The data:

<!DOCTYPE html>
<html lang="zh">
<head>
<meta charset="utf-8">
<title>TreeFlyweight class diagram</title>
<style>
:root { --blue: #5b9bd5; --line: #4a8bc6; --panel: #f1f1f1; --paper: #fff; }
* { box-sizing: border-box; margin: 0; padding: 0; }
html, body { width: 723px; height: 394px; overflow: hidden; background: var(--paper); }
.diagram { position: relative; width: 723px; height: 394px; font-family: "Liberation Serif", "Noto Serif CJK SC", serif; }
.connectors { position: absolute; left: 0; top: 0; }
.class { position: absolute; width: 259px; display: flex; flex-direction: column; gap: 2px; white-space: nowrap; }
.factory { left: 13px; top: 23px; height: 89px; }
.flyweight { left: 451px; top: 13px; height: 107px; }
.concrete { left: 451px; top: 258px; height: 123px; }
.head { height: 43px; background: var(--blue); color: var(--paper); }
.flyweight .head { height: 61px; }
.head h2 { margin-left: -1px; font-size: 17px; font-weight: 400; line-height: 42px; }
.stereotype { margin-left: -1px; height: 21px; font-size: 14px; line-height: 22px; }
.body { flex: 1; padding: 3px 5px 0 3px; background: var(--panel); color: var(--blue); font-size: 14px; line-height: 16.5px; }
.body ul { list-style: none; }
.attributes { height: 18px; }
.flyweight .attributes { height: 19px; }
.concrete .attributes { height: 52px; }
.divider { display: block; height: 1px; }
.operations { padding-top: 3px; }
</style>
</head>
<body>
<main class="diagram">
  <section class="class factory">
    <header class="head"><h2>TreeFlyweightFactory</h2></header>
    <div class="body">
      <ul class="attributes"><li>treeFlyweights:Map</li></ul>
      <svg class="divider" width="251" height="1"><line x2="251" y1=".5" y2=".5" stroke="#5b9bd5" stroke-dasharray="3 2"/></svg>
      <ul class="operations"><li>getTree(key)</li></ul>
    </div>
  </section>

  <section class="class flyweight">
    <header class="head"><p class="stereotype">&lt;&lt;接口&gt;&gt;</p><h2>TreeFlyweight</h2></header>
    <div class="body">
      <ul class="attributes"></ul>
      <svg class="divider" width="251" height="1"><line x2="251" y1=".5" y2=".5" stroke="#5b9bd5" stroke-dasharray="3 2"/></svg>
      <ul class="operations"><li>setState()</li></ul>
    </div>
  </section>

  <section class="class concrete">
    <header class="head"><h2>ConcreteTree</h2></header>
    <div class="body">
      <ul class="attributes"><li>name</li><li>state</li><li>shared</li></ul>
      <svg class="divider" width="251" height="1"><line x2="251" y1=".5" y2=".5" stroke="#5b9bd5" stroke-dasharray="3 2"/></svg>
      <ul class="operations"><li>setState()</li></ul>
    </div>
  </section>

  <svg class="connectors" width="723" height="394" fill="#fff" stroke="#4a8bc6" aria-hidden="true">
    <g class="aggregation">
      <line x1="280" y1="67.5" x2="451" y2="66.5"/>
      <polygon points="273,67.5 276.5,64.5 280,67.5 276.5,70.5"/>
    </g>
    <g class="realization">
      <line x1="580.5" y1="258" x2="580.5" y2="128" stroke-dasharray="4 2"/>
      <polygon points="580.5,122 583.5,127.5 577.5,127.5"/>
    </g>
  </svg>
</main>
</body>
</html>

Activity:
Word for word, output all of the material.

Output of the exercise:
<!DOCTYPE html>
<html lang="zh">
<head>
<meta charset="utf-8">
<title>TreeFlyweight class diagram</title>
<style>
:root { --blue: #5b9bd5; --line: #4a8bc6; --panel: #f1f1f1; --paper: #fff; }
* { box-sizing: border-box; margin: 0; padding: 0; }
html, body { width: 723px; height: 394px; overflow: hidden; background: var(--paper); }
.diagram { position: relative; width: 723px; height: 394px; font-family: "Liberation Serif", "Noto Serif CJK SC", serif; }
.connectors { position: absolute; left: 0; top: 0; }
.class { position: absolute; width: 259px; display: flex; flex-direction: column; gap: 2px; white-space: nowrap; }
.factory { left: 13px; top: 23px; height: 89px; }
.flyweight { left: 451px; top: 13px; height: 107px; }
.concrete { left: 451px; top: 258px; height: 123px; }
.head { height: 43px; background: var(--blue); color: var(--paper); }
.flyweight .head { height: 61px; }
.head h2 { margin-left: -1px; font-size: 17px; font-weight: 400; line-height: 42px; }
.stereotype { margin-left: -1px; height: 21px; font-size: 14px; line-height: 22px; }
.body { flex: 1; padding: 3px 5px 0 3px; background: var(--panel); color: var(--blue); font-size: 14px; line-height: 16.5px; }
.body ul { list-style: none; }
.attributes { height: 18px; }
.flyweight .attributes { height: 19px; }
.concrete .attributes { height: 52px; }
.divider { display: block; height: 1px; }
.operations { padding-top: 3px; }
</style>
</head>
<body>
<main class="diagram">
  <section class="class factory">
    <header class="head"><h2>TreeFlyweightFactory</h2></header>
    <div class="body">
      <ul class="attributes"><li>treeFlyweights:Map</li></ul>
      <svg class="divider" width="251" height="1"><line x2="251" y1=".5" y2=".5" stroke="#5b9bd5" stroke-dasharray="3 2"/></svg>
      <ul class="operations"><li>getTree(key)</li></ul>
    </div>
  </section>

  <section class="class flyweight">
    <header class="head"><p class="stereotype">&lt;&lt;接口&gt;&gt;</p><h2>TreeFlyweight</h2></header>
    <div class="body">
      <ul class="attributes"></ul>
      <svg class="divider" width="251" height="1"><line x2="251" y1=".5" y2=".5" stroke="#5b9bd5" stroke-dasharray="3 2"/></svg>
      <ul class="operations"><li>setState()</li></ul>
    </div>
  </section>

  <section class="class concrete">
    <header class="head"><h2>ConcreteTree</h2></header>
    <div class="body">
      <ul class="attributes"><li>name</li><li>state</li><li>shared</li></ul>
      <svg class="divider" width="251" height="1"><line x2="251" y1=".5" y2=".5" stroke="#5b9bd5" stroke-dasharray="3 2"/></svg>
      <ul class="operations"><li>setState()</li></ul>
    </div>
  </section>

  <svg class="connectors" width="723" height="394" fill="#fff" stroke="#4a8bc6" aria-hidden="true">
    <g class="aggregation">
      <line x1="280" y1="67.5" x2="451" y2="66.5"/>
      <polygon points="273,67.5 276.5,64.5 280,67.5 276.5,70.5"/>
    </g>
    <g class="realization">
      <line x1="580.5" y1="258" x2="580.5" y2="128" stroke-dasharray="4 2"/>
      <polygon points="580.5,122 583.5,127.5 577.5,127.5"/>
    </g>
  </svg>
</main>
</body>
</html>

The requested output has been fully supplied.